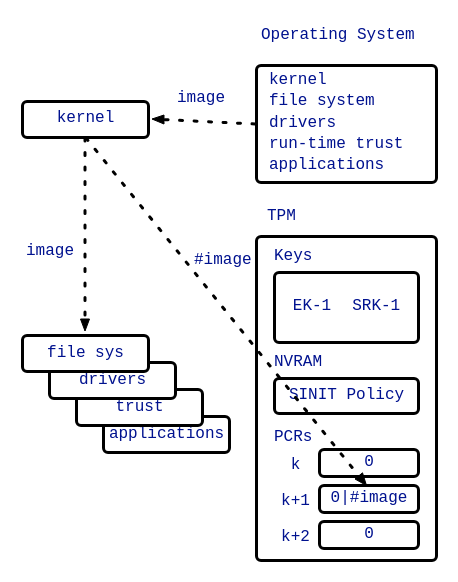
<!DOCTYPE html>
<html lang="en">
<head>
<meta charset="utf-8">
<title>Trusted boot diagram</title>
<style>
:root { --ink: #000; --text: #00128f; --paper: #fff; }
* { box-sizing: border-box; margin: 0; padding: 0; }
html, body { overflow: hidden; }
body { width: 458px; height: 582px; background: var(--paper); }
.diagram {
  position: relative; width: 458px; height: 582px; overflow: hidden;
  font: 16px/18px "Liberation Mono", "Courier New", monospace;
  color: var(--text); white-space: nowrap;
}
.box { background: var(--paper); border: 3px solid var(--ink); border-radius: 6px; }
.node, .label, .panel, .arrows { position: absolute; }
.node, .register, .policy, .keys {
  display: flex; align-items: center; justify-content: center; padding-bottom: 2px;
}
h2, h3 { font: inherit; }
.node { width: 129px; height: 39px; }
.kernel { left: 21px; top: 100px; padding-bottom: 4px; }
.applications { left: 102px; top: 415px; }
.trust { left: 75px; top: 388px; }
.drivers { left: 48px; top: 361px; }
.file-sys { left: 21px; top: 334px; }

.os-title { left: 261px; top: 26px; }
.tpm-title { left: 267px; top: 207px; }
.image-across { left: 177px; top: 89px; }
.image-down { left: 26px; top: 242px; }
.image-hash { left: 194px; top: 251px; }

.panel { left: 255px; width: 183px; }
.os { top: 64px; height: 120px; padding: 3px 11px; list-style: none; line-height: 21.3px; }
.tpm { top: 235px; height: 327px; padding: 9px 15px; display: flex; flex-direction: column; }
.tpm h3 { padding-left: 1px; }
.keys { height: 75px; margin: 6px 0 9px; gap: 21px; }
.policy { height: 39px; margin: 6px 0 13px; }
.registers { display: grid; grid-template-columns: 45px 102px; grid-auto-rows: 30px; row-gap: 6px; margin-top: 2px; }
.index { display: flex; align-items: center; justify-content: center; padding-top: 3px; }
.register { padding-bottom: 3px; }

.arrows { left: 0; top: 0; }
.arrows line { stroke: var(--ink); stroke-width: 3; stroke-linecap: round; stroke-dasharray: 3 11.5; }
.arrows polygon { fill: var(--ink); stroke: var(--ink); stroke-width: 1; stroke-linejoin: round; }
</style>
</head>
<body>
<main class="diagram">
  <h2 class="label os-title">Operating System</h2>
  <ul class="panel box os">
    <li>kernel</li>
    <li>file system</li>
    <li>drivers</li>
    <li>run-time trust</li>
    <li>applications</li>
  </ul>

  <h2 class="label tpm-title">TPM</h2>
  <section class="panel box tpm">
    <h3>Keys</h3>
    <div class="box keys"><span>EK-1</span><span>SRK-1</span></div>
    <h3>NVRAM</h3>
    <div class="box policy">SINIT Policy</div>
    <h3>PCRs</h3>
    <div class="registers">
      <span class="index">k</span><span class="box register">0</span>
      <span class="index">k+1</span><span class="box register">0|#image</span>
      <span class="index">k+2</span><span class="box register">0</span>
    </div>
  </section>

  <div class="node box kernel">kernel</div>
  <div class="node box applications">applications</div>
  <div class="node box trust">trust</div>
  <div class="node box drivers">drivers</div>
  <div class="node box file-sys">file sys</div>

  <svg class="arrows" width="458" height="582" viewBox="0 0 458 582" aria-hidden="true">
    <line x1="255" y1="124" x2="164" y2="119.6"/>
    <polygon points="152,119 164,115 164,124"/>
    <line x1="85" y1="138" x2="85" y2="320"/>
    <polygon points="85,331 80.5,319 89.5,319"/>
    <line x1="86" y1="138" x2="359" y2="476"/>
    <polygon points="366.5,485.5 362.5,472.8 355,479"/>
  </svg>

  <span class="label image-across">image</span>
  <span class="label image-down">image</span>
  <span class="label image-hash">#image</span>
</main>
</body>
</html>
* * * * * * *
Task: Would you filter the entries above and keep each line that has the word "image"?

Finished task:
.image-across { left: 177px; top: 89px; }
.image-down { left: 26px; top: 242px; }
.image-hash { left: 194px; top: 251px; }
      <span class="index">k+1</span><span class="box register">0|#image</span>
  <span class="label image-across">image</span>
  <span class="label image-down">image</span>
  <span class="label image-hash">#image</span>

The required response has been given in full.